EVERYONE is talking about the Met Gala and its 2013 theme: Punk, “From Chaos to Couture.” So many questions need answering before this weekend’s huge event—What will we wear? How are the old people going to deal? What is punk?
Here are a few answers: You’ll wear something your stylist tells you to; the old people ARE the punks; and punk is dead.
Punk as a fashion concept has been editorialized since its inception, because it was created by merchandizing mavericks Malcolm McLaren and Vivienne Westwood. You know who Vivienne Westwood is because everyone does, which means the designs she created and continues to create have entered the mainstream. This is not a read, this is a fact.
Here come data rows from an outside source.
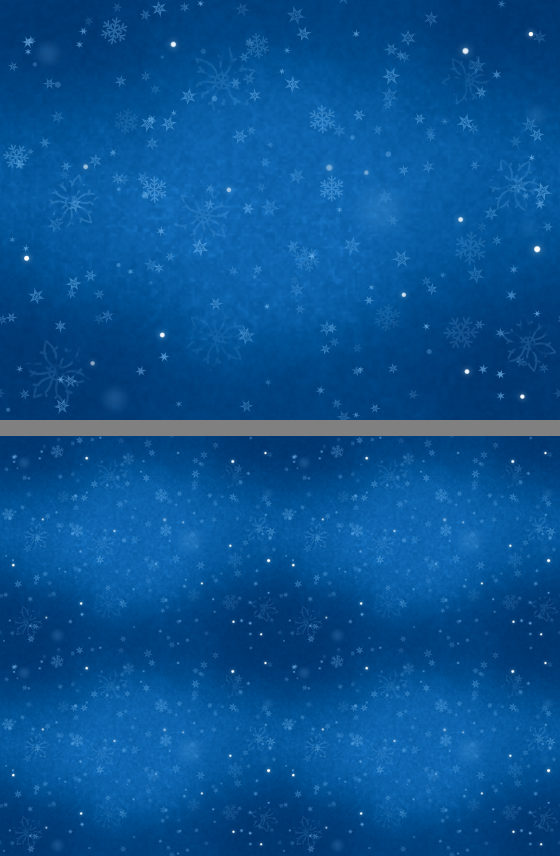
Top, the tile; bottom, the same tile 2 across and 2 down.
Reproduce this background procedurally as a Shadertoy shader.

```glsl
// Seamless winter night: a blue glow with paper grain, faint curls and scattered snow.
// The canvas spans 4 x 3 units; every grid and noise lattice wraps on that period.
// Each flake stays inside its grid cell, so one cell lookup per layer is enough.

const int STAR = 0, SOLID = 1, CRYSTAL = 2, LACE = 3, DISC = 4, GLINT = 5, HAZE = 6, CURL = 7;
const float PI = 3.14159;

vec3 hash(vec2 cell, float seed) {
    vec3 v = fract(vec3(cell, seed) * vec3(0.1031, 0.1030, 0.0973));
    v += dot(v, v.yxz + 33.33);
    return fract((v.xxy + v.yxx) * v.zyx);
}

// Value noise with k lattice cells per unit, wrapping at the canvas edge.
float noise(vec2 p, float k) {
    vec2 g = p * k, i = floor(g), f = fract(g), period = k * vec2(4.0, 3.0);
    f = f * f * (3.0 - 2.0 * f);
    vec2 a = mod(i, period), b = mod(i + 1.0, period);
    return mix(mix(hash(a, k).x, hash(vec2(b.x, a.y), k).x, f.x),
               mix(hash(vec2(a.x, b.y), k).x, hash(b, k).x, f.x), f.y);
}

float clouds(vec2 p) {
    float sum = 0.0, weight = 0.5;
    for (float k = 1.0; k < 20.0; k *= 2.0) {
        sum += weight * noise(p, k);
        weight *= 0.55;
    }
    return sum;
}

float segment(vec2 p, vec2 a, vec2 b) {
    vec2 d = b - a;
    return length(p - a - d * clamp(dot(p - a, d) / dot(d, d), 0.0, 1.0));
}

// Coverage of one motif of unit radius; aa is the pixel size in its units.
float motif(vec2 p, int kind, float aa) {
    float r = length(p), angle = atan(p.y, p.x + 1e-5);
    if (kind == DISC) return smoothstep(aa, -aa, r - 0.9);
    if (kind == GLINT) return 0.95 * smoothstep(0.34, 0.16, r) + 0.3 * pow(max(1.0 - r, 0.0), 2.0);
    if (kind == HAZE) return pow(max(1.0 - r * r, 0.0), 2.0);
    if (kind == CURL) {
        float turn = fract(angle / (2.0 * PI) + 1.2 * log(r + 0.02));
        return smoothstep(0.25, 0.19, abs(turn - 0.5)) * smoothstep(1.0, 0.75, r);
    }
    // Fold the plane into half of one of the six arms.
    angle = abs(mod(angle + PI / 6.0, PI / 3.0) - PI / 6.0);
    vec2 q = r * vec2(cos(angle), sin(angle));
    float d;
    if (kind == CRYSTAL) {
        d = segment(q, vec2(0.0), vec2(0.95, 0.0));
        d = min(d, segment(q, vec2(0.32, 0.0), vec2(0.48, 0.2)));
        d = min(d, segment(q, vec2(0.58, 0.0), vec2(0.8, 0.26))) - 0.055;
    } else if (kind == LACE) {
        float along = clamp((q.x - 0.15) / 0.8, 0.0, 1.0);
        d = abs(q.y - 0.15 * sin(PI * along)) - 0.035;
        d = max(d, r - 0.97);
        d = min(d, segment(q, vec2(0.6, 0.12), vec2(0.68, 0.24)) - 0.035);
        d = min(d, abs(r - 0.2) - 0.03);
    } else {
        d = dot(q - vec2(1.0, 0.0), vec2(0.3135, 0.9495));
        if (kind == STAR) d = max(d, min(abs(d + 0.06) - 0.055, q.y - 0.035));
    }
    return smoothstep(aa, -aa, d);
}

// Opacity of a layer: k cells per unit, a share of them filled, radii from size.x to size.y.
float scatter(vec2 p, int kind, float k, float share, vec2 size, float seed) {
    vec2 cell = mod(floor(p * k), k * vec2(4.0, 3.0));
    vec3 place = hash(cell, seed), look = hash(cell, seed + 57.0);
    if (place.z > share) return 0.0;
    float radius = mix(size.x, size.y, look.x * look.x);
    vec2 q = (fract(p * k) / k - mix(vec2(radius), vec2(1.0 / k - radius), place.xy)) / radius;
    float c = cos(look.y * 6.28), s = sin(look.y * 6.28);
    q = mat2(c, s, -s, c) * q;
    return motif(q, kind, 3.0 / (iResolution.x * radius)) * mix(0.35, 1.0, look.z);
}

void mainImage(out vec4 fragColor, in vec2 fragCoord) {
    vec2 uv = fragCoord / iResolution.xy, p = uv * vec2(4.0, 3.0);

    // Periodic glow, brightest near the middle, broken up by clouds.
    vec2 wave = cos(2.0 * PI * (uv - vec2(0.5, 0.53)));
    float cloud = clouds(p) - 0.48;
    float glow = smoothstep(0.08, 0.95, 0.5 + 0.21 * wave.x + 0.29 * wave.y + 0.35 * cloud);
    float green = 0.218 + 0.175 * glow;

    // Faint curls, then paper grain and pale speckles.
    green += 0.016 * glow * scatter(p, CURL, 1.0, 0.7, vec2(0.28, 0.45), 3.0);
    green -= 0.014 * glow * scatter(p + 0.5, CURL, 1.0, 0.6, vec2(0.25, 0.42), 8.0);
    float grain = 0.5 * (noise(p, 22.0) + noise(p, 48.0)) - 0.5;
    green *= 1.0 + 0.15 * grain;
    green += 0.035 * glow * smoothstep(0.6, 0.95, noise(p, 34.0)) * smoothstep(-0.1, 0.15, cloud);
    vec3 color = vec3(max(0.0, 0.67 * (green - 0.32)), green, 0.15 + 1.36 * green);

    // Hazy lights and the large worn flakes.
    vec3 ice = vec3(0.48, 0.75, 0.97);
    color = mix(color, ice, 0.22 * scatter(p, HAZE, 1.0, 0.5, vec2(0.1, 0.26), 12.0));
    float wear = smoothstep(0.15, 0.6, noise(p, 26.0));
    color = mix(color, ice, 0.27 * wear * scatter(p, LACE, 1.0, 0.55, vec2(0.19, 0.26), 21.0));
    color = mix(color, ice, 0.42 * scatter(p, CRYSTAL, 2.0, 0.2, vec2(0.09, 0.16), 30.0));

    // Small stars and dots, in several overlapping layers.
    for (float i = 0.0; i < 3.0; i++) {
        vec2 shifted = p + i * vec2(0.37, 0.21);
        color = mix(color, ice, 0.6 * scatter(shifted, STAR, 3.0, 0.35, vec2(0.032, 0.068), 40.0 + i));
        color = mix(color, ice, 0.7 * scatter(shifted, SOLID, 4.0, 0.09, vec2(0.02, 0.042), 50.0 + i));
    }
    color = mix(color, ice, 0.4 * scatter(p, DISC, 3.0, 0.22, vec2(0.012, 0.024), 61.0));
    color = mix(color, vec3(0.95, 0.98, 1.0), scatter(p, GLINT, 2.0, 0.24, vec2(0.06, 0.085), 70.0));
    fragColor = vec4(color, 1.0);
}
```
Punk has been applied to such flavors of attitude as the heroin users of the 1970s, the post-[insert genre here]s of the 1980s, the grunge rockers of the 1990s and the pop-poseurs of the 2000s. Now, it’s used to describe anyone who feels repelled by cultural stasis (so, everyone).
Are piercings strictly punk? Are tattoos and mohawks? Think about it. At this point, punk basically means on the edge of something else, or between categories. So, what should you wear to the Met Gala? Something edgy. Rachel Roy is wearing a jumpsuit.
One of the best parts of punk is the music. Here at V we like to think we’ve been punk from our not-so-humble beginnings, and we can make up whatever that means because the term is really a shell of something that used to be so important, it was once the world’s most debated musical genre.
Above are a few examples of our favorite REAL punks we’ve featured. Don’t argue with us here.